Canadians were hungry for change in the recent election, but perhaps not quite hungry enough. Other than photos of candidates chowing down, food didn't make it into the picture. Of course, lots of worthy and unworthy issues do and don't rate their 15 minutes on TV. People on low incomes can't always get people who are affluent to worry about poverty. People who have physical disabilities rarely get the attention of people who are temporarily able-bodied, while people who think prison reform is urgent can't get through to people who don't ever see themselves going to jail.
As a non-issue, food is worth following because it's not so much a victim of passive neglect as it is of denial. You can see what I mean if you consider the issue of sick care, which for some reason is equated with health care among Canadian politicians, and was by far the most promising issue in the campaign - in the sense of sheer promises made.
When all the major politicians, right, left and centre, commit solemnly to spending tens of billions of dollars of tax money to sustain health care and no one on the right, left or centre makes a mention of investing a dime to prevent disease by improving access to healthy food and lifestyles, something is clinically weird.
There's virtual unanimity among health policy experts that about 60 per cent of medical expenditures, including money to treat big and dreaded killers such as cancer and heart disease, deal with illnesses that could have been prevented by healthy diets and lifestyles.
It doesn't take a brain surgeon to spot the trend toward obesity, or to calculate the impossibility of any medical system being able to afford the back, knee, hip, diabetes, heart disease and cancer treatments that inevitably result from obesity.
It takes more than incompetent political leaders - it takes a powerful denial system - to miss a flabbernaut of this magnitude, but Canada's political system is up to the task. If food were just a health issue, I could be more philosophical, a word Canadians use to mean passive-aggressive apathy. But food is also something Canadians use to make dough from.

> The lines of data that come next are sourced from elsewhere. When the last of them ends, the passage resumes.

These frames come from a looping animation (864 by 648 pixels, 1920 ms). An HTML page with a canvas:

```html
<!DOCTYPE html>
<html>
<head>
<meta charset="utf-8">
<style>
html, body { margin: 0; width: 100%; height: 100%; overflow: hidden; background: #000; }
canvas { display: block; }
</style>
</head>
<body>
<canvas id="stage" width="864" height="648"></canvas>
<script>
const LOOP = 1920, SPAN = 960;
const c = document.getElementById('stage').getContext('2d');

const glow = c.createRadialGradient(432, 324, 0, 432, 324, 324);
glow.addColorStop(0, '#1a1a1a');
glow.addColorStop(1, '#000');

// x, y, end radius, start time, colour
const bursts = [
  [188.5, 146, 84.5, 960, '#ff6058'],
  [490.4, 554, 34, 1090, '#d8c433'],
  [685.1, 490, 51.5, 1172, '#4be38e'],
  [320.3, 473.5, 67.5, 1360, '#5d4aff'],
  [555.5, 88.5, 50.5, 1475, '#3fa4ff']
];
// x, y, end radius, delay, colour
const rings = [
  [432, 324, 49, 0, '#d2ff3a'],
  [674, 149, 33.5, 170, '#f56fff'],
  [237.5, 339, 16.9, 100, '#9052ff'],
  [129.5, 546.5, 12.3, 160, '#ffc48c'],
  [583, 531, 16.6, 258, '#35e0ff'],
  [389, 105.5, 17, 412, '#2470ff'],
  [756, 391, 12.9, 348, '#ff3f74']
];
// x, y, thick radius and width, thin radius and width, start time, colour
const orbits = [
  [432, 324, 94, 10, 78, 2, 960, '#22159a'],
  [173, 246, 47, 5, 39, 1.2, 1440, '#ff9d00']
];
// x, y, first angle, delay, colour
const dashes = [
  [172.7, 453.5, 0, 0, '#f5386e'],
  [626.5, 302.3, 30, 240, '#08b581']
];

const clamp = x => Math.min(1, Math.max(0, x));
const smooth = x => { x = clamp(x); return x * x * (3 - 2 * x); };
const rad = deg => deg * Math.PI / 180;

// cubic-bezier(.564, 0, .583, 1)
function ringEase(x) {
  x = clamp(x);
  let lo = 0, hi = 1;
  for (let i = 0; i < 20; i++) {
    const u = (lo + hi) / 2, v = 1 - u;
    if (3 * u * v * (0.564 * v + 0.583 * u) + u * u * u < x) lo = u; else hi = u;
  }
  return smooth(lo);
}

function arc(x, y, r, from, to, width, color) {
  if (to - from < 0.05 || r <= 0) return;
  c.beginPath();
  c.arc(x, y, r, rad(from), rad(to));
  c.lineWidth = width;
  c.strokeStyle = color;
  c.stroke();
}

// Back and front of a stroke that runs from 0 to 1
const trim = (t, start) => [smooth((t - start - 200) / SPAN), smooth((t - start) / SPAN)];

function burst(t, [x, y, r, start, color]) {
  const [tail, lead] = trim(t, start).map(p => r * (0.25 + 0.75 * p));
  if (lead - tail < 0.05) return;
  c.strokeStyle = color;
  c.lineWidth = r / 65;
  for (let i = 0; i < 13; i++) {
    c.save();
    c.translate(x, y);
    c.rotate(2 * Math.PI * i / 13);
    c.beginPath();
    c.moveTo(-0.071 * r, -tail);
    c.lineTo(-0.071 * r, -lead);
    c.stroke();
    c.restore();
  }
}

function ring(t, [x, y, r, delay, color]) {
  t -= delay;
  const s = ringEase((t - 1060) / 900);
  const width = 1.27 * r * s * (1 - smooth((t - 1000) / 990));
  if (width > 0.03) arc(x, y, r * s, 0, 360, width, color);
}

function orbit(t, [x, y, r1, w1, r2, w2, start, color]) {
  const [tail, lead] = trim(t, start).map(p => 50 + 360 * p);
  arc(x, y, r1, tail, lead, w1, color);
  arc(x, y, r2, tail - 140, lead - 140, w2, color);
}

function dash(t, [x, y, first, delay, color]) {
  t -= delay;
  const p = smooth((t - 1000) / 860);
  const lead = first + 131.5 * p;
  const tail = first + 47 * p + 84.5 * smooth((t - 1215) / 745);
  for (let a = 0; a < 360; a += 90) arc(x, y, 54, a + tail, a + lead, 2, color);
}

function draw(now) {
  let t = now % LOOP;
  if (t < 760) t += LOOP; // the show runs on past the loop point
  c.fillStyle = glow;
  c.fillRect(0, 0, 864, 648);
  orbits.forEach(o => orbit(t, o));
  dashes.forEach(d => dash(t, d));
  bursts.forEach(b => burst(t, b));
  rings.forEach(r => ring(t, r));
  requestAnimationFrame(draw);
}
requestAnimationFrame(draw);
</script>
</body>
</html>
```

Canada's federal Department of Fisheries and Oceans has squandered two world-class fisheries, the cod fishery off Newfoundland and BC's salmon fishery, over the last two decades. And before the department equated fisheries with oceans (not to mention unemployment insurance), it sat by while a world-class fishery in the Great Lakes was destroyed.
There's a $6-billion-a-year loss, this year and every year into the future, caused by those irresponsible screw-ups. That easily beats a one-time $100-million boondoggle in Quebec, the only issue to scandalize anyone, despite the fact that $100 million barely qualifies as a rounding error on the cost of the fisheries scandal.
And $2 billion in losses to the mad cow fiasco confirm that what the feds can do at sea can be done equally well on land.
Federal squandering of resources will continue unnoticed while land around cities - generally the best agricultural land - goes to suburban sprawl, thanks at least in part to federal tax schemes favouring builders over farm conservation.
Trying to deal with honouring the Kyoto agreement on global warming reductions, another big theme in the election, without a proactive policy on food isn't much different from talking about health care without mentioning food. Gassy foods, created by fossil fuel fertilizers and chemicals and long-distance supply chains that result in the average food molecule travelling 2,400 kilometres to a stomach, are leading culprits of global warming.
The Charter of Rights consolidated its hold over the ethical sense of Canadians in this election, without anyone bothering to ask what kind of Charter of Rights neglects the right to food, especially for some 10 per cent of Canadian children.
The democratic deficit was Prime Minister Paul Martin's pet issue, but no one raised the fact that some 40 crops have been accepted for genetic engineering without any debate in Parliament and without consumers knowing what GE ingredients are in their food.
I will stop ranting.
When no one plans to or seems to want to make political hay out of the situation, it's a sign that the political system is sick and has created a food system to match, and neither one is self-correcting.